If you are taking an extended trip out of the country, you might want to think about empowering someone to be able to make important decisions about your estate while you are gone. When the time comes that you are not of sound mind and cannot make reasonable decisions for yourself and your wellbeing, you need to have already signed a form designating someone you trust as able to make decisions about your end-of-life care. This legal authority you are giving someone else is called power of attorney. 

Power of attorney simply means you have given (as the principal) or been given the authority (as the agent) to take certain actions on behalf of another individual. It is a legal document, and there are two types: healthcare and financial. It is a good idea to create a separate, distinct form for each kind. 

When does Power of Attorney Become Durable?

To become durable, the power of attorney document needs to lay out that the authority to make actions continues when the principal becomes incapacitated. This incapacitation happens when someone falls into a coma, slips further into dementia, and other medical events. By nature, a healthcare power of attorney is automatically durable. Medical power of attorney is referred to by different names in different states, including an advance directive, a health care surrogate, and other designations.

A financial power of attorney, however, is not, which means you will need to ensure it is designated as such when you sign it. The agent with financial power of attorney will If you do not make it durable, then it will expire upon your incapacitation. That will lead to court proceedings, which can be difficult on your family.

How do Durable Powers of Attorney Work?

To initiate a power of attorney, the principal and the agent must be of sound mind when entering into the agreement. After you sign a durable power of attorney, it can either go into effect when it is signed or when the principal becomes incapacitated. You and your attorney should make sure the language in the form explicitly states the situation in which the power of attorney becomes applicable. However, signing a power of attorney does not take away the principal’s ability to make financial or medical decisions as long as the principal is not incapacitated.

Conclusion
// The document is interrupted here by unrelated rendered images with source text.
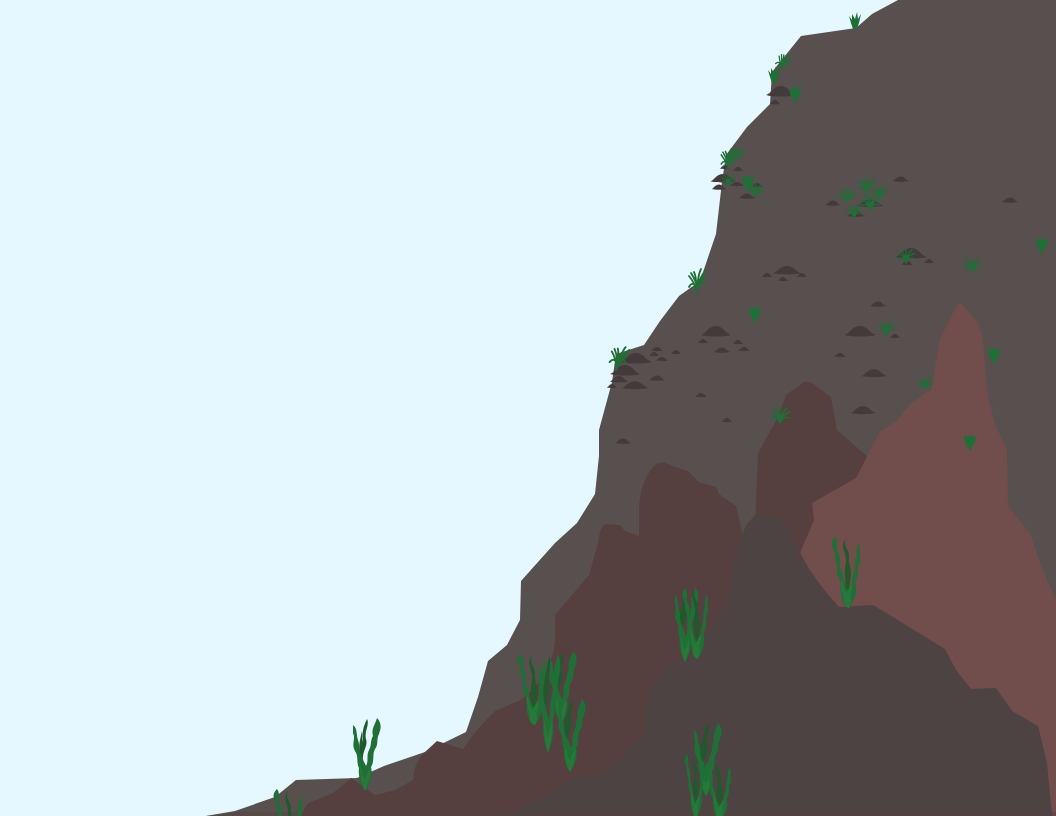
<!DOCTYPE html>
<html lang="en">
<head>
<meta charset="utf-8">
<title>Rocky slope with plants</title>
<style>
:root {
  --water: #e6f8ff;
  --cliff: #58504e;
  --rock-brown: #56403f;
  --rock-red: #714d4c;
  --rock-dark: #4c4342;
  --stone: #443a3b;
  --leaf: #1f6f37;
  --leaf-light: #28783a;
  --leaf-dark: #205a2c;
}
html, body { margin: 0; height: 100%; overflow: hidden; background: var(--water); }
svg { display: block; width: 1056px; height: 816px; }
.cliff { fill: var(--cliff); }
.rock-brown { fill: var(--rock-brown); }
.rock-red { fill: var(--rock-red); }
.rock-dark { fill: var(--rock-dark); }
.stones { fill: var(--stone); }
.leaf { fill: var(--leaf); }
.leaf-light { fill: var(--leaf-light); }
.leaf-dark { fill: var(--leaf-dark); }
.frond { fill: none; stroke: var(--leaf); stroke-width: 1.8; stroke-linecap: round; }
</style>
</head>
<body>
<svg viewBox="0 0 1056 816" role="img" aria-label="Rocky slope with stones, ferns and seaweed">
  <defs>
    <path id="stone" d="M-15 4C-10 3-8-5 0-5C7-5 9 2 15 4C8 6-8 6-15 4Z"/>
    <g id="kelp">
      <path class="leaf-dark" d="M-2-70C-6-62 2-58 1-51C0-45 3-42 3-35C3-27 0-22 1-10L-1-4C-4-16-2-26-3-33C-4-42 0-46-3-54C-5-60-6-65-2-70Z"/>
      <path class="leaf" d="M-13-71C-9-66-13-60-10-55C-6-49-10-44-7-38C-4-32-6-27-2-21C1-15 2-7 1 0C-4-1-6-8-7-13C-8-20-6-24-9-30C-13-36-9-41-12-47C-14-52-12-55-15-60C-18-64-16-68-13-71Z"/>
      <path class="leaf" d="M11-64C13-60 11-56 12-51C13-46 9-42 10-37C11-31 6-27 8-21C9-14 5-6 1 0C-1-7 1-14 3-20C5-25 3-29 6-35C8-41 6-45 8-50C10-55 7-58 11-64Z"/>
      <path class="leaf-light" d="M-7-29C-4-25-5-20-2-15L0-18L4-25C6-18 1-14 3-8C3-4 2-2 1 0C-4-1-5-6-4-11C-6-17-8-22-7-29Z"/>
    </g>
    <g id="kelp-tall">
      <path class="leaf-dark" d="M2-72C5-66-1-60 1-52C3-46-1-42-2-35L-4-18L-6-32C-7-42-3-46-2-53C-3-60-1-66 2-72Z"/>
      <path class="leaf" d="M12-73C17-68 16-62 14-57C11-52 14-47 10-42C7-37 10-30 6-24C8-16 5-6 0 0C-5-7-7-17-6-23C-9-29-6-34-10-40C-14-47-9-52-12-58L-12-66C-7-62-9-56-7-51C-5-45-6-40-3-35C-2-30 0-28 1-25C4-30 1-35 4-41C7-46 5-50 8-55C6-62 10-66 12-73Z"/>
      <path class="leaf-dark" d="M-3-60C-1-52-5-48-1-42L-3-34C-8-43-5-50-3-60Z"/>
      <path class="leaf-light" d="M-5-25C-2-20-3-16 0-12C1-17 4-20 5-25C7-18 3-6 0 0C-4-7-5-17-5-25Z"/>
    </g>
    <g id="fern">
      <path class="frond" d="M0 12C-1 5 0-3-3-9M0 12C1 3 0-4 4-12M0 10C-2 3-4 0-8-5M0 10C2 2 5-2 8-5M0 8C-3 1-6 2-8 6M0 8C3 0 6 1 8 4M0 6C-1 0-3-3-6-8M0 6C2 0 4-5 8-10"/>
    </g>
    <g id="fan">
      <path class="frond" d="M0 8C-2 1-5 2-9 3M0 8C-2 0-5-2-9-3M0 8C-1-1-3-5-6-7M0 8V-8M0 8C1-1 4-5 7-7M0 8C2 0 5-2 10-3M0 8C3 1 6 2 9 3" stroke-opacity=".85"/>
      <path class="leaf" d="M-3-1L0 0L4-2L3 4L0 9L-3 4Z"/>
    </g>
    <path id="tuft" class="leaf" d="M-6-8L-3-6L-2-8L0-6L2-9L3-6L6-7L5-1L2 3L1 9L-2 5L-5-1Z"/>
    <path id="sprout" class="leaf" d="M-6-7L-3-3L-3-9L0-4L2-11L3-4L6-9L4 0L2 6L-2 6L-4 0Z"/>
  </defs>

  <rect id="water" width="1056" height="816" fill="var(--water)"/>

  <g id="rocks">
    <path class="cliff" d="M898 0H1056V816H206L235 811L275 797L296 780L357 778L384 766L425 752L466 732L478 697L488 661L507 645L520 620L521 581L555 543L577 523L595 494L599 456V430L612 382L616 354L644 345L660 321L679 296L700 281L716 234L722 182L726 155L747 127L770 104L772 72L801 36L856 28L872 14Z"/>
    <path class="rock-brown" d="M755 530L758 453L777 419L786 395L804 382Q811 381 816 386L831 397L837 430L868 457L850 600H750Z"/>
    <path class="rock-red" d="M800 553L814 520L812 503L856 478L880 431L897 421Q909 401 931 390L940 339L957 305Q961 302 965 308L977 321Q984 334 984 352L988 397L996 427L1007 449L1008 507L1030 533L1040 563L1056 600V816H1000L830 640Z"/>
    <path class="rock-brown" d="M300 816L308 803L333 793L351 778L375 795L395 790L413 780Q414 762 425 752L437 741L463 749Q476 729 495 711L520 700Q552 677 555 640V615L589 575L598 543Q600 525 606 524L620 525L625 531L639 536V504Q642 477 656 464L664 462L673 466L688 471L699 482L716 487L719 494L736 506L743 535L760 600L700 816Z"/>
    <path class="rock-dark" d="M495 816Q524 809 544 797L572 778L606 774L627 749L645 735V710Q650 685 666 668L690 655L720 616Q733 592 733 562L746 525L756 514L781 518L800 553Q814 580 839 607L873 605L945 649L956 670L971 689L996 688L1012 711L1038 726L1047 763L1052 816Z"/>
    <path d="M206 816L235 812H1056V816Z" fill="var(--rock-brown)" opacity=".45"/>
  </g>

  <g id="stones" class="stones">
    <use href="#stone" transform="translate(781 91)"/>
    <use href="#stone" transform="translate(775 102) scale(.35 .45)"/>
    <use href="#stone" transform="translate(725 167) scale(.35 .4)"/>
    <use href="#stone" transform="translate(738 169) scale(.35 .4)"/>
    <use href="#stone" transform="translate(723 178) scale(.85 .8)"/>
    <use href="#stone" transform="translate(719 187) scale(.5)"/>
    <use href="#stone" transform="translate(737 184) scale(.5 .4)"/>
    <use href="#stone" transform="translate(747 196) scale(.55 .5)"/>
    <use href="#stone" transform="translate(757 185) scale(.4)"/>
    <use href="#stone" transform="translate(901 179) scale(.55 .5)"/>
    <use href="#stone" transform="translate(1010 200) scale(.55 .5)"/>
    <use href="#stone" transform="translate(833 203) scale(.5)"/>
    <use href="#stone" transform="translate(870 203) scale(.9 .7)"/>
    <use href="#stone" transform="translate(856 214) scale(.6 .5)"/>
    <use href="#stone" transform="translate(911 253) scale(1.05 1)"/>
    <use href="#stone" transform="translate(929 261) scale(.35 .4)"/>
    <use href="#stone" transform="translate(907 263) scale(.4)"/>
    <use href="#stone" transform="translate(787 270) scale(.95 .8)"/>
    <use href="#stone" transform="translate(767 275) scale(.35 .4)"/>
    <use href="#stone" transform="translate(802 275) scale(.35 .4)"/>
    <use href="#stone" transform="translate(783 279) scale(.35 .4)"/>
    <use href="#stone" transform="translate(878 304) scale(.55 .5)"/>
    <use href="#stone" transform="translate(716 331)"/>
    <use href="#stone" transform="translate(703 341) scale(.35 .4)"/>
    <use href="#stone" transform="translate(738 342) scale(.35 .4)"/>
    <use href="#stone" transform="translate(722 350) scale(.55 .5)"/>
    <use href="#stone" transform="translate(744 349) scale(.4)"/>
    <use href="#stone" transform="translate(860 331) scale(1.05 1)"/>
    <use href="#stone" transform="translate(895 336) scale(.35 .4)"/>
    <use href="#stone" transform="translate(840 355) scale(.4)"/>
    <use href="#stone" transform="translate(874 373) scale(.85 .75)"/>
    <use href="#stone" transform="translate(863 410) scale(.85 .75)"/>
    <use href="#stone" transform="translate(636 358) scale(1.05 1)"/>
    <use href="#stone" transform="translate(625 370)"/>
    <use href="#stone" transform="translate(657 349) scale(.4)"/>
    <use href="#stone" transform="translate(654 354) scale(.35 .4)"/>
    <use href="#stone" transform="translate(662 359) scale(.4)"/>
    <use href="#stone" transform="translate(676 352) scale(.35 .4)"/>
    <use href="#stone" transform="translate(619 379) scale(.6 .6)"/>
    <use href="#stone" transform="translate(657 378) scale(.55 .5)"/>
    <use href="#stone" transform="translate(635 385) scale(.9 .75)"/>
    <use href="#stone" transform="translate(612 386) scale(.35 .4)"/>
    <use href="#stone" transform="translate(701 395) scale(.4)"/>
    <use href="#stone" transform="translate(727 420) scale(.35 .4)"/>
    <use href="#stone" transform="translate(623 441) scale(.55 .5)"/>
  </g>

  <g id="small-plants">
    <use href="#sprout" x="855" y="23"/>
    <use href="#sprout" x="774" y="77"/>
    <use href="#fern" transform="translate(783 62) rotate(25) scale(.75)"/>
    <use href="#tuft" x="795" y="95"/>
    <use href="#fern" transform="translate(728 159) scale(.85)"/>
    <use href="#fern" transform="translate(737 154) rotate(20) scale(.65)"/>
    <use href="#fan" transform="translate(728 180) scale(.7)"/>
    <use href="#tuft" x="748" y="184"/>
    <use href="#fan" transform="translate(756 190) scale(.8)"/>
    <use href="#fan" transform="translate(866 185) scale(.9)"/>
    <use href="#fan" transform="translate(847 195) scale(.85)"/>
    <use href="#fan" transform="translate(880 192) scale(.8)"/>
    <use href="#fan" x="870" y="202"/>
    <use href="#fan" transform="translate(854 211) scale(.8)"/>
    <use href="#fan" transform="translate(906 256) scale(.85)"/>
    <use href="#fan" transform="translate(972 265) scale(.85)"/>
    <use href="#tuft" x="1042" y="246"/>
    <use href="#fern" transform="translate(697 281)"/>
    <use href="#tuft" x="755" y="315"/>
    <use href="#fan" transform="translate(886 328) scale(.85)"/>
    <use href="#fern" transform="translate(619 358) rotate(12) scale(1.05 1)"/>
    <use href="#tuft" x="994" y="356"/>
    <use href="#fan" transform="translate(925 383) scale(.75)"/>
    <use href="#fan" transform="translate(780 415)"/>
    <use href="#tuft" x="970" y="443"/>
  </g>

  <g id="seaweed">
    <use href="#kelp" x="848" y="608"/>
    <use href="#kelp-tall" transform="translate(685 662) scale(.85 1.02)"/>
    <use href="#kelp" transform="translate(697 659) scale(.9 1)"/>
    <use href="#kelp" x="534" y="725"/>
    <use href="#kelp-tall" x="561" y="724"/>
    <use href="#kelp-tall" transform="translate(548 753) scale(.8 1.35)"/>
    <use href="#kelp-tall" x="570" y="772"/>
    <use href="#kelp-tall" x="365" y="791"/>
    <use href="#kelp" x="290" y="860"/>
    <use href="#kelp-tall" x="706" y="796"/>
    <use href="#kelp" transform="translate(696 818) scale(.7 .9)"/>
    <use href="#kelp" transform="translate(720 820) scale(.9 .82)"/>
  </g>
</svg>
</body>
</html>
Estate planning can be a complex issue, and it is best not to wait to get your affairs in order. If you do not, you run the risk of a long and painful time in court for your family. To get things settled, call us at (334) 203-7521.